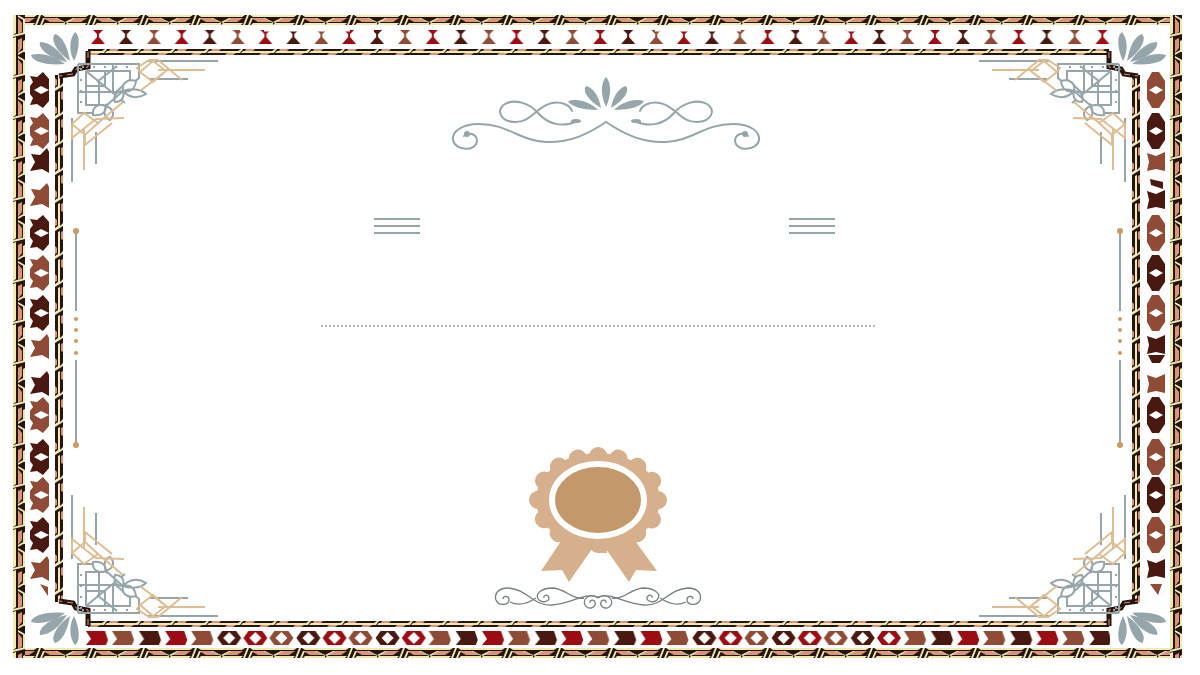
<!DOCTYPE html>
<html lang="en">
<head>
<meta charset="utf-8">
<title>Blank certificate</title>
<style>
:root{--paper:#fff;--slate:#95a5a9;--tan:#dfbd93;--gold:#c99a62;--seal:#d6b08c;--seal-core:#c3986a;--ink:#27140f;--cream:#eeeab4;--salmon:#d8957b;--dark:#49180f;--brown:#8f4b36;--red:#9c0d13;--grey:#777e80}
html,body{margin:0;height:100%;overflow:hidden;background:var(--paper)}
.certificate{position:relative;width:1200px;height:675px;overflow:hidden;background:var(--paper)}
.certificate svg{position:absolute;left:0;top:0;display:block}
.line{fill:none;stroke:var(--slate);stroke-width:2}
.tan{fill:none;stroke:var(--tan);stroke-width:2}
.leaf{fill:var(--slate)}
.dark{fill:var(--dark)}.brown{fill:var(--brown)}.red{fill:var(--red)}
.ink{fill:var(--ink)}.cream{fill:var(--cream)}.salmon{fill:var(--salmon)}.paper{fill:var(--paper)}
.gold{fill:var(--gold)}
.bars{position:absolute;top:218px;width:46px;height:12px;border-top:2px solid var(--slate);border-bottom:2px solid var(--slate)}
.bars::after{content:"";position:absolute;left:0;right:0;top:5px;height:2px;background:var(--slate)}
.bars.left{left:374px}.bars.right{left:789px}
.name-rule{position:absolute;left:321px;top:325px;width:556px;height:2px;background:repeating-linear-gradient(90deg,#b5b7b7 0 2px,transparent 2px 4px)}
</style>
</head>
<body>
<main class="certificate">
<svg width="1200" height="675" viewBox="0 0 1200 675" role="img" aria-label="Ornamental certificate frame with an award rosette">
<defs>
<pattern id="band-h" width="52" height="10" patternUnits="userSpaceOnUse" x="13" y="15">
<rect class="ink" width="52" height="10"/>
<path class="cream" d="M0 0h24l-3 2H0zM29 0h23v2H32zM2 8h20l-2 2H0zM32 8h20v2H30z"/>
<path class="salmon" d="M2 7l7-4h13l-6 4zM30 3h13l7 4H37z"/>
<path class="cream" d="M22 10l4-10h2l-4 10zM27 10l3-7h2l-3 7zM0 7l8-4h2L2 8zM42 3h2l8 4v1z"/>
</pattern>
<pattern id="band-h-low" href="#band-h" y="648"/>
<pattern id="band-v" width="12" height="41" patternUnits="userSpaceOnUse" x="13" y="15">
<rect class="ink" width="12" height="41"/>
<path class="cream" d="M0 0h3v18l-3 2zM0 23l3-1v19H0zM10 4h2v14l-2 1zM10 26l2-1v12h-2z"/>
<path class="salmon" d="M5 3l4 5v9l-4 2zM5 25l4-2v10l-4 5z"/>
<path class="cream" d="M0 20l12-3v2L0 22zM5 0l7 4v2L5 2zM5 38l7-4v2l-7 4z"/>
</pattern>
<pattern id="band-v-right" href="#band-v" x="1170"/>
<pattern id="trim-h" width="34" height="6" patternUnits="userSpaceOnUse" x="88" y="49">
<rect class="ink" width="34" height="6"/>
<path class="cream" d="M0 2l14 0 3-2h2l-3 4H0zM19 2h15v2H17z"/>
<path class="salmon" d="M3 4h9l-3 2H1zM22 0h9l-2 2h-8z"/>
</pattern>
<pattern id="trim-h-low" href="#trim-h" y="621"/>
<pattern id="trim-v" width="8" height="28" patternUnits="userSpaceOnUse" x="55" y="75">
<rect class="ink" width="8" height="28"/>
<path class="cream" d="M3 0h2v11l3-3v3l-8 5v-3l3-2zM3 17l2-1v12H3z"/>
<path class="salmon" d="M0 3l2 2v5l-2 1zM6 17l2-1v9l-2-1z"/>
</pattern>
<pattern id="trim-v-right" href="#trim-v" x="1132"/>
<path id="spike" d="M0 36l7 8H-7zM-5 30H5L0 35zM-1 34h2v4h-2z"/>
<pattern id="spikes" width="83.7" height="60" patternUnits="userSpaceOnUse" x="84" y="0">
<use href="#spike" x="14" class="red"/><use href="#spike" x="42" class="dark"/><use href="#spike" x="70" class="brown"/>
</pattern>
<path id="arrow" d="M-11 -7H8L11 2 9 7H-11L-6 1z"/>
<pattern id="arrows" width="79.2" height="14" patternUnits="userSpaceOnUse" x="84" y="631">
<use href="#arrow" x="13" y="7" class="red"/><use href="#arrow" x="39" y="7" class="brown"/><use href="#arrow" x="66" y="7" class="dark"/>
</pattern>
<g id="bead"><path d="M-7 -7H7L12 0 7 7H-7L-12 0z"/><path class="paper" d="M0 -6L6 0 0 6-6 0z"/></g>
<pattern id="beads" width="79.2" height="14" patternUnits="userSpaceOnUse" x="84" y="631">
<use href="#bead" x="13" y="7" class="red"/><use href="#bead" x="39" y="7" class="brown"/><use href="#bead" x="66" y="7" class="dark"/>
</pattern>
<g id="gem"><path d="M-4 -18H3L9 -9V9L3 18H-4L-9 9V-9z"/><path class="paper" d="M-7 0L0 -4 7 0 0 4z"/></g>
<g id="half-gem"><path d="M3 -18L9 -11V11L3 18-3 14-10 15-7 8-10 4V-4L-7 -8-10 -14-3 -13z"/><path class="paper" d="M-6 0L1 -4 9 0 1 4z"/></g>
<path id="knot" d="M-9 -9L0 -6 9 -10V9L0 7-9 9-7 0z"/>
<path id="half-knot" d="M-9 -8L0 -7 7 -14 9 -10V11L2 7-10 9-5 0z"/>

<g id="corner">
<path d="M88 51v16l-12 2-3 5-14 2" fill="none" stroke="var(--ink)" stroke-width="5"/>
<path d="M88 52v15l-12 2-3 5-14 2" fill="none" stroke="var(--salmon)" stroke-width="1" stroke-dasharray="6 5"/>
<g class="leaf">
<path d="M74 61C68 50 70 38 75 32c6 4 4 19-1 29z"/>
<path d="M70 61C56 51 50 39 55 34c8 2 13 15 15 27z"/>
<path d="M67 62C48 58 38 48 40 42c10 0 20 9 27 20z"/>
<path d="M65 64C45 66 32 61 31 55c10-3 24 1 34 9z"/>
</g>
<g class="line">
<path d="M148 61h70M150 79h38M72 118v64M96 132v32"/>
<path d="M78 64h61v14l-13 11M78 64v49h18l11-9M86 71h44v14M86 71v34h18M86 71l39 32M105 71v15H86M113 64v27M78 92h38l13-12M97 82l20-16M99 82v26"/>
<path d="M123 91c-2-9 6-12 13-10-1 8-6 12-13 10zM123 91c8-3 18-2 23 3-8 5-17 4-23-3zM123 91c-7 0-10 5-8 11 6 0 10-4 8-11zM106 106c-9-3-14 2-13 9 8 1 13-2 13-9zM106 106c-3 7-1 12 4 14 5-5 4-11-4-14zM106 106l17-15" fill="var(--paper)"/>
</g>
<g class="tan"><path d="M158 70h47M84 128v42M140 72l13-11 13 10-13 11zM72 124l12-11 14 10-13 12zM140 72l-3-4 12-8h9l24 20M72 124v14l24-19 28-1M166 71l-26 20M98 123l25-21M85 135v10l27-22"/></g>
<path d="M82 67h54M81 68v43" stroke="var(--slate)" stroke-width="2" stroke-dasharray="2 9"/>
</g>

<g id="side-rail">
<path class="line" d="M76 231v80M76 360v85"/>
<g class="gold"><circle cx="76" cy="231" r="3"/><circle cx="76" cy="445" r="3"/><circle cx="76" cy="319" r="2"/><circle cx="76" cy="330" r="2"/><circle cx="76" cy="341" r="2"/><circle cx="76" cy="353" r="2"/></g>
</g>

<g id="crest-half">
<path class="line" stroke-linecap="round" d="M606 122C588 134 570 143 546 142C520 141 508 124 479 124C461 124 452 132 453 140C455 151 476 152 477 141C477 134 468 131 464 136"/>
<path class="line" stroke-linecap="round" d="M578 121C562 128 548 124 539 114C529 102 514 99 505 104C496 110 500 121 514 122C532 123 536 106 552 103C561 101 570 105 572 111"/>
<ellipse class="leaf" cx="576" cy="121" rx="5" ry="2"/><circle class="leaf" cx="467" cy="134" r="3"/>
<g class="leaf"><path d="M601 108C588 100 582 91 586 86c8 2 13 11 15 22z"/><path d="M598 110C582 110 570 106 568 101c10-3 22 1 30 9z"/></g>
</g>

<g id="tail-half" fill="none" stroke="var(--grey)" stroke-width="1.3">
<path d="M598 597C584 592 572 604 552 605C532 606 528 589 508 588C498 588 494 594 496 600C499 607 510 605 509 599C508 595 503 596 503 599"/>
<path d="M598 598C590 592 582 599 585 605C589 611 597 607 595 602C594 599 589 600 590 603"/>
<path d="M584 598C572 600 566 589 553 588C540 588 534 595 539 600C544 604 552 600 548 596C546 594 543 596 544 598M510 602C520 607 530 602 536 598"/>
</g>
</defs>

<g id="outer-band">
<rect x="13" y="15" width="1169" height="10" fill="url(#band-h)"/>
<rect x="13" y="648" width="1169" height="10" fill="url(#band-h-low)"/>
<rect x="13" y="15" width="12" height="643" fill="url(#band-v)"/>
<rect x="1170" y="15" width="12" height="643" fill="url(#band-v-right)"/>
</g>
<g id="inner-trim">
<rect x="88" y="49" width="1021" height="6" fill="url(#trim-h)"/>
<rect x="88" y="621" width="1021" height="6" fill="url(#trim-h-low)"/>
<rect x="55" y="75" width="8" height="527" fill="url(#trim-v)"/>
<rect x="1132" y="75" width="8" height="527" fill="url(#trim-v-right)"/>
</g>
<g id="motif-rows">
<rect x="88" y="29" width="1024" height="16" fill="url(#spikes)"/>
<path d="M240 30h145M655 30h210" stroke="var(--paper)" stroke-width="3" stroke-dasharray="14 10"/>
<rect x="84" y="631" width="132" height="14" fill="url(#arrows)"/>
<rect x="216" y="631" width="211" height="14" fill="url(#beads)"/>
<rect x="427" y="631" width="264" height="14" fill="url(#arrows)"/>
<rect x="691" y="631" width="211" height="14" fill="url(#beads)"/>
<rect x="902" y="631" width="208" height="14" fill="url(#arrows)"/>
</g>
<g id="left-motifs">
<g class="dark"><use href="#half-gem" x="40" y="90"/><use href="#half-knot" x="40" y="162"/><use href="#half-gem" x="40" y="233"/><use href="#half-gem" x="40" y="313"/><use href="#half-knot" x="40" y="385"/><use href="#half-gem" x="40" y="457"/><use href="#half-gem" x="40" y="535"/></g>
<g class="brown"><use href="#half-gem" x="40" y="131"/><use href="#half-knot" x="40" y="197"/><use href="#half-gem" x="40" y="273"/><use href="#half-knot" x="40" y="348"/><use href="#half-gem" x="40" y="415"/><use href="#half-gem" x="40" y="495"/><use href="#half-knot" x="40" y="570"/><path d="M40 584l8 3v9z"/></g>
</g>
<g id="right-motifs">
<g class="brown"><use href="#gem" x="1156" y="90"/><use href="#knot" x="1156" y="162"/><use href="#gem" x="1156" y="233"/><use href="#gem" x="1156" y="313"/><use href="#knot" x="1156" y="384"/><use href="#gem" x="1156" y="457"/><use href="#gem" x="1156" y="535"/></g>
<g class="dark"><use href="#gem" x="1156" y="131"/><use href="#knot" x="1156" y="200"/><path d="M1150 179l13 3v7l-12-4z"/><use href="#gem" x="1156" y="273"/><use href="#knot" x="1156" y="345"/><path d="M1148 355h17l-5 8h-8z"/><use href="#gem" x="1156" y="415"/><use href="#gem" x="1156" y="495"/><use href="#knot" x="1156" y="569"/></g>
<path class="brown" d="M1150 584h12l-4 11z"/>
</g>
<g id="corners">
<use href="#corner"/>
<use href="#corner" transform="matrix(-1 0 0 1 1197 0)"/>
<use href="#corner" transform="matrix(1 0 0 -1 0 677)"/>
<use href="#corner" transform="matrix(-1 0 0 -1 1197 677)"/>
</g>
<use href="#side-rail"/><use href="#side-rail" x="1044"/>
<g id="crest">
<use href="#crest-half"/><use href="#crest-half" transform="matrix(-1 0 0 1 1212 0)"/>
<path class="leaf" d="M606 107C600 94 601 82 606 77c5 5 6 17 0 30z"/>
</g>
<g id="rosette">
<path d="M563 538l-22 33 21-1 7 12 25-36zM633 538l24 33-21-1-7 12-25-36z" fill="var(--seal)"/>
<ellipse cx="598" cy="500" rx="62" ry="47" fill="var(--seal)"/>
<ellipse cx="598" cy="500" rx="60" ry="44" fill="none" stroke="var(--seal)" stroke-width="18" stroke-linecap="round" pathLength="160" stroke-dasharray="0.1 9.9"/>
<ellipse cx="598" cy="500" rx="46" ry="36" fill="var(--seal-core)" stroke="var(--paper)" stroke-width="6"/>
</g>
<g id="tailpiece"><use href="#tail-half"/><use href="#tail-half" transform="matrix(-1 0 0 1 1196 0)"/></g>
</svg>
<div class="bars left"></div>
<div class="bars right"></div>
<div class="name-rule"></div>
</main>
</body>
</html>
____
== TASK TO CARRY OUT ==
What lines hold the string "crest"? Pick them out of the data.

== SOLUTION ==
<g id="crest-half">
<g id="crest">
<use href="#crest-half"/><use href="#crest-half" transform="matrix(-1 0 0 1 1212 0)"/>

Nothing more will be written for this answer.